Smelling newborn hair. First baths. Tiny tongues and fingers and toes. Theses are the things that we see in the movies about newborns. No one tells you about the misery of sleep deprivation and the INSANE tears and sweat and all the things that come from all the places that you didn’t even know about until your own DNA is birthed from your body. Immediately, you are more than just a caregiver, you are now a human refrigerator, professional crevice cleaner and master multi-tasker. And there is no owner’s manual. You get a crash course with on the job training from a human incapable of caring for themselves. Glamorous, huh?
For me there was another side of motherhood that I knew very little about. Sure, I knew that new moms could be moody, but this was more. I had everything you could ever want in a beautiful baby, great husband, super job and all the while the ground under my feet began to break apart. I began to have these fits of intense anger. I wasn’t sleeping, which is not all that uncommon for new moms, but this was more. I spent energy worrying and working in the night on things that didn’t matter at all.
The more I worried, the more I tried to fight it, which only caused a cycle of perceived failure. I could not will myself out of this. I was convinced that this was all because I sucked at being a mom. This little one did not deserve this. I knew she would be better off without me. And the deep dark hole of lost swallowed me up like hot lava. I could not outrun it and it was burning me from the inside out.
What I didn’t understand at the time was that hormones are wicked powerful. Combine that with a brain chemistry and DNA that is predisposed to mental health issues and you have a recipe for postpartum disaster. We lived less that 10 miles from the neighborhood where Andrea Yates drowned her 5 kids in a fit of postpartum psychosis in 2001. That was my only reference point for postpartum anything. I knew that I did not want to harm my baby, so I falsely assumed that this was not what was wrong with me.
Without the knowledge of what was really going on and without the ability to ask for help, things had spiraled completely out of control. One afternoon, I was headed east on NASA Rd 1 approaching the bridge. My thoughts were jumbled. Nothing in my brain was connecting. I was physically present, but I wasn’t there. My best thinking told me that everyone in my life would be better if I drove my car off the bridge. At the moment I made the decision to do just that, I looked in my rear view mirror and saw her.

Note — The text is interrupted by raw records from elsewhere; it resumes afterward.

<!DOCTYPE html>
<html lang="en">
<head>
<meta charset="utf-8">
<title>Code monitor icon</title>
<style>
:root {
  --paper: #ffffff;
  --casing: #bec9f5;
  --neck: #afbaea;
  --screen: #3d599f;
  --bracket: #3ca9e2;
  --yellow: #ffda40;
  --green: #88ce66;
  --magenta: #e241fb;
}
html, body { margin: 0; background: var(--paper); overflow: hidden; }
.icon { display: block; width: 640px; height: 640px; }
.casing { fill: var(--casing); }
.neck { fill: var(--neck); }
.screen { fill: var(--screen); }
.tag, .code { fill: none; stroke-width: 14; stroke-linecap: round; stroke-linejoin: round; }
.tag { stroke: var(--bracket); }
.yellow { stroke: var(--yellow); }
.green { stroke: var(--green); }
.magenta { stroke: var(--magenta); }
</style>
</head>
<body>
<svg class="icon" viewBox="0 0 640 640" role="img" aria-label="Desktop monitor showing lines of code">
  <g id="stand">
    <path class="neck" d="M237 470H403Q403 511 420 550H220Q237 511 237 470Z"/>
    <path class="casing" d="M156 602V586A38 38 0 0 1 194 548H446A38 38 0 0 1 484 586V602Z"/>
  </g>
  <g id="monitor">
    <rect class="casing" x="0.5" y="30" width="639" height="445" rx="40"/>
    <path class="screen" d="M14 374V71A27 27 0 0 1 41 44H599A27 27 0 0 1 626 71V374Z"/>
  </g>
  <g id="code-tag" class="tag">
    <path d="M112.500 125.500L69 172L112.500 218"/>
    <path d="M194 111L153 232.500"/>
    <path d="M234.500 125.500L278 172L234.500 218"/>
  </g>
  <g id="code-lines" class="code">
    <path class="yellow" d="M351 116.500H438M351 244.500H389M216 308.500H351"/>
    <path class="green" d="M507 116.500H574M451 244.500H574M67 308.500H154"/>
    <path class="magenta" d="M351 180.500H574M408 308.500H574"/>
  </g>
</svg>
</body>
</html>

Actually, I could not see her face. I could see her car seat. She was almost 9 months old. She was precious. Her smile and laugh were a gift to so many people. My mind told me that I was failing her. I was fully convinced that her very capable grandparents and daddy would do a better job of raising her than I could ever do. But her presence in that car kept both of us alive that day.
I was dying. No one knew it. I was finishing a busy summer as a youth pastor. I had gone on mission trips, to camps and to youth week and Astroworld trips. I taught Bible studies and led worship. If you were to look at an album of pictures from that summer, you would see a smiling happy Lacy. I was a master of the cover up. I was a self-sufficient machine that had powered though pregnancy and childbirth. I returned to work after 4 weeks, baby in tow and launched back into all that full-time ministry to students requires.

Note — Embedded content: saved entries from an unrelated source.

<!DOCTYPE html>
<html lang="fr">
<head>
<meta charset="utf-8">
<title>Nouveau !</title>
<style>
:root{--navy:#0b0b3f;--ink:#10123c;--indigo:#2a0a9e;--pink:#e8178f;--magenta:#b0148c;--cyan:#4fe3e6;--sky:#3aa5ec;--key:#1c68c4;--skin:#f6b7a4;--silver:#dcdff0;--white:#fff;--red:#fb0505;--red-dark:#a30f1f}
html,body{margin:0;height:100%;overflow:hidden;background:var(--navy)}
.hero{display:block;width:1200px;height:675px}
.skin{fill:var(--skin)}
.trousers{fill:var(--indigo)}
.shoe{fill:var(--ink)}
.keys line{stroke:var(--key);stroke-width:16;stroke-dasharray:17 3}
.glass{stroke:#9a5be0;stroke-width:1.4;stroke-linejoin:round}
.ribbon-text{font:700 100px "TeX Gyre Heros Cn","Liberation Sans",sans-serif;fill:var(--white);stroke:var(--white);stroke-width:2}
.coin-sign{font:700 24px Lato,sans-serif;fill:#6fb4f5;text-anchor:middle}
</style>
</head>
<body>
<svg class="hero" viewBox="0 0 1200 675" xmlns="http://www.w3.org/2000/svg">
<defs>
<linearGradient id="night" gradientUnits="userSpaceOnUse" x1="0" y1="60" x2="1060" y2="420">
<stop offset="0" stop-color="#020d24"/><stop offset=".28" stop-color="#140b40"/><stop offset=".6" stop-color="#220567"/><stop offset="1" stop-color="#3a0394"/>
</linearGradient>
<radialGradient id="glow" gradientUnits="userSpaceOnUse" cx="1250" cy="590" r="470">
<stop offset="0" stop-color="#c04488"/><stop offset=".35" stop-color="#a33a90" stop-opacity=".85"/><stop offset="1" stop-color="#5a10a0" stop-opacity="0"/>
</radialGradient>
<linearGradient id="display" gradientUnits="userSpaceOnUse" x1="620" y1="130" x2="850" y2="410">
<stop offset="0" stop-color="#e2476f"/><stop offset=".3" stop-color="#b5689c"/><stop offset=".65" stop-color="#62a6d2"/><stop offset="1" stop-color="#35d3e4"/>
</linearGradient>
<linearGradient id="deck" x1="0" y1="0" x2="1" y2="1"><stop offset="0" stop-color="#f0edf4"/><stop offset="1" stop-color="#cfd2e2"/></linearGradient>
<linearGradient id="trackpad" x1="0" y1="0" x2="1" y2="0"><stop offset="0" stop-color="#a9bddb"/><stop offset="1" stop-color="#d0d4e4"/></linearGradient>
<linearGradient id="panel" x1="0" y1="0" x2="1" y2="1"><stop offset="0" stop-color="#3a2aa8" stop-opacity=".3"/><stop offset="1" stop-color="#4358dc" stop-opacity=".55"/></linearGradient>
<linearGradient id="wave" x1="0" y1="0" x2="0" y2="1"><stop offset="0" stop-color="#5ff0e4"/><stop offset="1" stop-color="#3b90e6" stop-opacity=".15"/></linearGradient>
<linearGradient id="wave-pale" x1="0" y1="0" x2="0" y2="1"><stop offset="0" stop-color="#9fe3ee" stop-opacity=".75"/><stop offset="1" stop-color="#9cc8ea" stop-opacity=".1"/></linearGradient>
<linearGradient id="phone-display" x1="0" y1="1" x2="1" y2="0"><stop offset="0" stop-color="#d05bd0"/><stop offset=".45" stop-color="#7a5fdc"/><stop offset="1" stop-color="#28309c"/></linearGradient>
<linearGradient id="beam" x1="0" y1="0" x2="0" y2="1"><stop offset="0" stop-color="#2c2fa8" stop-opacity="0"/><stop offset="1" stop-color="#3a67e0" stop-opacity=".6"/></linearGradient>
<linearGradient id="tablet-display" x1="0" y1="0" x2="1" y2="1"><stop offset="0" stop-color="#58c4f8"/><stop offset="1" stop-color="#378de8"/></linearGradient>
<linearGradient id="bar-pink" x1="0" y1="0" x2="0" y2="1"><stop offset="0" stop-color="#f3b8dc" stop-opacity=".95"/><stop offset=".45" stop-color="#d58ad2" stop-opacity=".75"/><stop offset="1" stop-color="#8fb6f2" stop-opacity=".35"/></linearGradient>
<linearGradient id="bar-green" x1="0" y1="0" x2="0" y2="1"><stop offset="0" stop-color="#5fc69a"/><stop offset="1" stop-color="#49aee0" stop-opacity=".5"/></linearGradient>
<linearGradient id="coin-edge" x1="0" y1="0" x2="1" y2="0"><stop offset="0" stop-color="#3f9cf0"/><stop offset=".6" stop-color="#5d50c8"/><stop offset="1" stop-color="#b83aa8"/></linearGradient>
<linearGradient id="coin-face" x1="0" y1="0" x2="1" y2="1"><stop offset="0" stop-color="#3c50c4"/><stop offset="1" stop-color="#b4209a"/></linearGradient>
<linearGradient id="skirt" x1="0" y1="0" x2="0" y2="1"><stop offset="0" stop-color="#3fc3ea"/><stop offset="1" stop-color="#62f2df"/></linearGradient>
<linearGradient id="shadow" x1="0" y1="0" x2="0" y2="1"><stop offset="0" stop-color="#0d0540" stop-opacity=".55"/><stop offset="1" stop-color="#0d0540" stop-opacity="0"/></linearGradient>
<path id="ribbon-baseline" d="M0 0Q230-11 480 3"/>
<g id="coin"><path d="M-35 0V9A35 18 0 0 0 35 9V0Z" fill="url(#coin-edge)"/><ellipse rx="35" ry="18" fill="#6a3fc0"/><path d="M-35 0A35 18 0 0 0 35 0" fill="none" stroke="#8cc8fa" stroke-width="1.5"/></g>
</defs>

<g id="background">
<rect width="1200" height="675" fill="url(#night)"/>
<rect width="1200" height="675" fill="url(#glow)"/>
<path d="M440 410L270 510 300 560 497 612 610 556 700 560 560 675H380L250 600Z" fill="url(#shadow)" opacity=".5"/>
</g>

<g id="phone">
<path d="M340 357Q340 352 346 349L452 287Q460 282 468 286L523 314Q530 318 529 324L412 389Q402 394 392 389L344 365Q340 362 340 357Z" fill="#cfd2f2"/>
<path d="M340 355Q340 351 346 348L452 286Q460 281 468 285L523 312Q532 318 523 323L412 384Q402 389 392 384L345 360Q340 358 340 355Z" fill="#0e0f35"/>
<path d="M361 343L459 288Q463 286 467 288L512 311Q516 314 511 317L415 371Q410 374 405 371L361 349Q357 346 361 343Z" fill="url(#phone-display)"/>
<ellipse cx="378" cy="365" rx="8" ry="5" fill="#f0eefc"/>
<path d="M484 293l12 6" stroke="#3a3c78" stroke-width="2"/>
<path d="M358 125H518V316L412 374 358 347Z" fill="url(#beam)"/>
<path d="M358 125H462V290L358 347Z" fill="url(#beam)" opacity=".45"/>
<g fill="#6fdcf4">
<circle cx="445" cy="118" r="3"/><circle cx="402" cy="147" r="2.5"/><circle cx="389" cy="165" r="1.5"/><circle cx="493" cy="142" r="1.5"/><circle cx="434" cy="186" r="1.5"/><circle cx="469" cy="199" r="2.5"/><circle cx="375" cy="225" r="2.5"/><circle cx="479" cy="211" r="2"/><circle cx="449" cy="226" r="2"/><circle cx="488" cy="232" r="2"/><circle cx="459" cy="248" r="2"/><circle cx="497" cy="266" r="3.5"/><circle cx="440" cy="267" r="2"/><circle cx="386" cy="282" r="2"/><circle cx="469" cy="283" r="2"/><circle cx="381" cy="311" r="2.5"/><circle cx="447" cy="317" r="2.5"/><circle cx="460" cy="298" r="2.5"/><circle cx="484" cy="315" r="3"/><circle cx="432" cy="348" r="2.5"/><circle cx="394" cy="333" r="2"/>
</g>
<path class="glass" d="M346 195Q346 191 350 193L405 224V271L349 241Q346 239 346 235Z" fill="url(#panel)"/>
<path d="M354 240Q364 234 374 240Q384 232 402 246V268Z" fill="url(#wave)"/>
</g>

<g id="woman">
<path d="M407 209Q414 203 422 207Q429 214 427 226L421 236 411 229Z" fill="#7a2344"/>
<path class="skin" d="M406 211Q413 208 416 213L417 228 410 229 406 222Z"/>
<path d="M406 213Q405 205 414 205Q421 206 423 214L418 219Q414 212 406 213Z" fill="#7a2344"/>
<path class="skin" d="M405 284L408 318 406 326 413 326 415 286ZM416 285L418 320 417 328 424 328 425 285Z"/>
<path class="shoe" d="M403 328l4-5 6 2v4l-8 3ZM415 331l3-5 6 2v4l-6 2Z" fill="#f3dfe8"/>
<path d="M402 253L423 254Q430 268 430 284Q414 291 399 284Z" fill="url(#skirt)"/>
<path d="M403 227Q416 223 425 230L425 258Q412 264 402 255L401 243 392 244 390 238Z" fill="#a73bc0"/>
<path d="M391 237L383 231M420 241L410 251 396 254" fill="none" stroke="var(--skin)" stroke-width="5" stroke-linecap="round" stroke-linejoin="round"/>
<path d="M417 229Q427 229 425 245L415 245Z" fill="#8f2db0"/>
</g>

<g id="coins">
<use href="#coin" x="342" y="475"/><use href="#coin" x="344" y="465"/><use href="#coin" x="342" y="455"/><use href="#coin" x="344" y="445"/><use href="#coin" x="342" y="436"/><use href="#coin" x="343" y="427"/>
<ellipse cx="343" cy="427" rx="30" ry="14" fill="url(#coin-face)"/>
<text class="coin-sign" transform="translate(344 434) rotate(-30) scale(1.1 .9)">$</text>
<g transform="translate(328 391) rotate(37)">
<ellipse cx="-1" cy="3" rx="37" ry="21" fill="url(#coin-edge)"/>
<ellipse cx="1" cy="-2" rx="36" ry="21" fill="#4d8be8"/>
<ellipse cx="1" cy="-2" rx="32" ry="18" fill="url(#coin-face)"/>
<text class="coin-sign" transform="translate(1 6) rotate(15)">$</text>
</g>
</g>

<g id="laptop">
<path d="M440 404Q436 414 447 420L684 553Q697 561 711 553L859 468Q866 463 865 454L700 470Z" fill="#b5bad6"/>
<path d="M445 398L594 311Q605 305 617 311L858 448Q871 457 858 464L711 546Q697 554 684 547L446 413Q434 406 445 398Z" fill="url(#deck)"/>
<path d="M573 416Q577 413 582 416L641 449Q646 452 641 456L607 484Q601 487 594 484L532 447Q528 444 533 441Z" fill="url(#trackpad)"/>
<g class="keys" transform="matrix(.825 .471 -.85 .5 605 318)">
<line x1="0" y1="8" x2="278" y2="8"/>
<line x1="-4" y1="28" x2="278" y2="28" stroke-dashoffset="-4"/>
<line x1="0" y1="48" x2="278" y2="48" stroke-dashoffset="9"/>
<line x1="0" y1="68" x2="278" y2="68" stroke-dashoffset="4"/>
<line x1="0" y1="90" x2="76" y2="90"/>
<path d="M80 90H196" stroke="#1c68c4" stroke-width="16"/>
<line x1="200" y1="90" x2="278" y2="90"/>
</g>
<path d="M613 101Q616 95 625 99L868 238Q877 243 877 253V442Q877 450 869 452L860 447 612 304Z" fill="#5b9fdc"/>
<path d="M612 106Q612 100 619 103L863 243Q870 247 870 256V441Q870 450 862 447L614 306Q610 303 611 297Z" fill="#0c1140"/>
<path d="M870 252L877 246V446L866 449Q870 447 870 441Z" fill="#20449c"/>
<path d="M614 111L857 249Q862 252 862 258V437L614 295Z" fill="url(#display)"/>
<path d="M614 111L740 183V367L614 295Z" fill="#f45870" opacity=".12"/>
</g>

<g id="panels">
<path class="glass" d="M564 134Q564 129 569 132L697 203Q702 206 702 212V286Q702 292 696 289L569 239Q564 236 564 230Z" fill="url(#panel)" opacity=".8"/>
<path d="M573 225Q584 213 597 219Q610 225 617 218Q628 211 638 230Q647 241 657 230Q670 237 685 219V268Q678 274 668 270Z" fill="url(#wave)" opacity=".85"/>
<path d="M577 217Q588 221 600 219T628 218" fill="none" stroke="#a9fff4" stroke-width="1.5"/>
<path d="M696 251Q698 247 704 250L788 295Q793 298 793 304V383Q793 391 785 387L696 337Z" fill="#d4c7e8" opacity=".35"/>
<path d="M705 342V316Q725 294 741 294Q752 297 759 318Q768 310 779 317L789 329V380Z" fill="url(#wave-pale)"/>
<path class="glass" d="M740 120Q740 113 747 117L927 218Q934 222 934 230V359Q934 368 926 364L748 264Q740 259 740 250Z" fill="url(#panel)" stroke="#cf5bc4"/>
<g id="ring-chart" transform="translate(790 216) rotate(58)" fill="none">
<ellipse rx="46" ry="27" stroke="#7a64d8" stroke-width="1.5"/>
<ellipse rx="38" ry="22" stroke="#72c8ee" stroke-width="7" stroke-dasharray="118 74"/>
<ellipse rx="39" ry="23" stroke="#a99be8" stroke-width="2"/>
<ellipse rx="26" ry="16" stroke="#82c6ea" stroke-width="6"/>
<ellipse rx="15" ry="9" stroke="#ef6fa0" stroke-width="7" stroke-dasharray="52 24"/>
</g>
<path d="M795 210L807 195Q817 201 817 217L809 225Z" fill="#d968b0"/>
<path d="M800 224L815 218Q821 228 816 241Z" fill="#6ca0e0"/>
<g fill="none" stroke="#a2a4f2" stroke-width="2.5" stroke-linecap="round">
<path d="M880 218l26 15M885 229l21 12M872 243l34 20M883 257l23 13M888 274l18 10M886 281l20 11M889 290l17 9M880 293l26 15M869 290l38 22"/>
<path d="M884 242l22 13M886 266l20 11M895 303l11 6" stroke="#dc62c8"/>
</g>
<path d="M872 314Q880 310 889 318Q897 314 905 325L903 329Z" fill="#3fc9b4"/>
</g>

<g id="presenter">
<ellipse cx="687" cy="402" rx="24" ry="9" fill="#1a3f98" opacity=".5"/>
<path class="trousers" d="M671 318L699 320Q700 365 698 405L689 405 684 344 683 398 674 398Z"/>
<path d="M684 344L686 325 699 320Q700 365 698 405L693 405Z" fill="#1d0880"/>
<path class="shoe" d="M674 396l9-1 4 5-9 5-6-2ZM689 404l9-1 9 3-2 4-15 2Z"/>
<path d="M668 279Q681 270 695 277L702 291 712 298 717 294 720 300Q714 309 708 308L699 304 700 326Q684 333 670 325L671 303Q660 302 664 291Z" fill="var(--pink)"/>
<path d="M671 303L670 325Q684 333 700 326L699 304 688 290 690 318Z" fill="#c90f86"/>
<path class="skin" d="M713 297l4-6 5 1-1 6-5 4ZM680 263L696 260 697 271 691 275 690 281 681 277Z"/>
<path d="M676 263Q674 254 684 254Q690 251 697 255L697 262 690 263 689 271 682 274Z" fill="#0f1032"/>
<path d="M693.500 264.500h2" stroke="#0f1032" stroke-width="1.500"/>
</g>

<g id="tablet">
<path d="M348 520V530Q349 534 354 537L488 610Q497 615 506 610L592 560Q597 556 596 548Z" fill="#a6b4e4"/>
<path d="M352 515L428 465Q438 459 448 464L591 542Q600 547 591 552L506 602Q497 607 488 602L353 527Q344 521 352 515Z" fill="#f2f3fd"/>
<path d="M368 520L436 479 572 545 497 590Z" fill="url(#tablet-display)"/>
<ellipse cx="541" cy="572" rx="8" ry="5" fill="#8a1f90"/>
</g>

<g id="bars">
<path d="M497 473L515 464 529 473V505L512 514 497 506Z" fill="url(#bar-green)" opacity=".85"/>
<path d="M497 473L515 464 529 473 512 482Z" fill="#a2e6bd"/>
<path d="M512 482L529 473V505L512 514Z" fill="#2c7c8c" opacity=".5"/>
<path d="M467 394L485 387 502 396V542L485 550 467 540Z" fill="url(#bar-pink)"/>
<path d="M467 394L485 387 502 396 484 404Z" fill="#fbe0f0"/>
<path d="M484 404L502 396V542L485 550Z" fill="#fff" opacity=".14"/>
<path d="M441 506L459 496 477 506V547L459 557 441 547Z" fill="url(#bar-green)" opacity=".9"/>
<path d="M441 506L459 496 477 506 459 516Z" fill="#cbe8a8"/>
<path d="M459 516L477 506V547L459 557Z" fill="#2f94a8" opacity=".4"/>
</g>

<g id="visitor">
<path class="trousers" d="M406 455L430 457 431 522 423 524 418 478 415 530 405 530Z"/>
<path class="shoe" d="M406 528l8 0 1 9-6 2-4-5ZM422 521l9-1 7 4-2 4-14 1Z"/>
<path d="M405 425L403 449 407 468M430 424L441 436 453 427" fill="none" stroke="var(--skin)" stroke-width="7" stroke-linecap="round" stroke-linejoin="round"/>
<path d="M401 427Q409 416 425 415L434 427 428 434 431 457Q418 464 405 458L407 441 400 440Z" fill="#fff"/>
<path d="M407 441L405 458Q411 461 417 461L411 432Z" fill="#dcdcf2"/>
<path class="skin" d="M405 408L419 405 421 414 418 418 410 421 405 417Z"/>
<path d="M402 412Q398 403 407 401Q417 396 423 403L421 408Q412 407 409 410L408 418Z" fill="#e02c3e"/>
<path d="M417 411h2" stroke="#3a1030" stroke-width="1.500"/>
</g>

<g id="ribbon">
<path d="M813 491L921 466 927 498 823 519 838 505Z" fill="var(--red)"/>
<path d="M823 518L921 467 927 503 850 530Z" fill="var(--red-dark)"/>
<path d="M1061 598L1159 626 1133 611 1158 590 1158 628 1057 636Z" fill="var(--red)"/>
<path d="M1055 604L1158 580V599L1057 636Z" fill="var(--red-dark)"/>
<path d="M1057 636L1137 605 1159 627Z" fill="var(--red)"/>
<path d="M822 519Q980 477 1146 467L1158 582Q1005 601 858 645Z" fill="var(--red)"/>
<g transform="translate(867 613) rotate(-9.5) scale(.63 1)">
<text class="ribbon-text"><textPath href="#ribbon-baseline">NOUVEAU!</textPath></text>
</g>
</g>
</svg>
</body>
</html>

We were on a trip with my family when Lucas saw just how bad things had become. I woke from a fitful sleep and FREAKED OUT. That’s a very technical term for a panic attack. He had never seen me like this. He literally held me against the bed. All I could think was I am broken and I didn’t think I was repairable.
Let me pause for a moment for my life PSA: There is nothing more co-creating in God’s plan for redemption than modern medicine. Please don’t ever buy the lie that somehow faith alone is the only path to mental health. Depression and anxiety and phobias and countless other diagnoses are MEDICAL conditions and require medical help. What that involves is best left to your doctor, therapist and your heart to discern, but there is nothing that gets me more furious than a religious teaching that includes spiritual guilt about seeking medical help.
We came home from our trip and I called one of the only therapist that I knew. He patiently sat with me and talked me through these lies and many others that I had perpetuated in my mind. He got me in to a doctor and a psychiatrist. After many attempts, we found medication that helped me see small cracks in the fog. It took many months before I could see daylight. Many days, I could only see the darkness of failure and worthlessness and fear. That’s what isolation and shame do to you. And there is nothing that can pile on both of these like the great magnifier of all things unhealthy, the Church.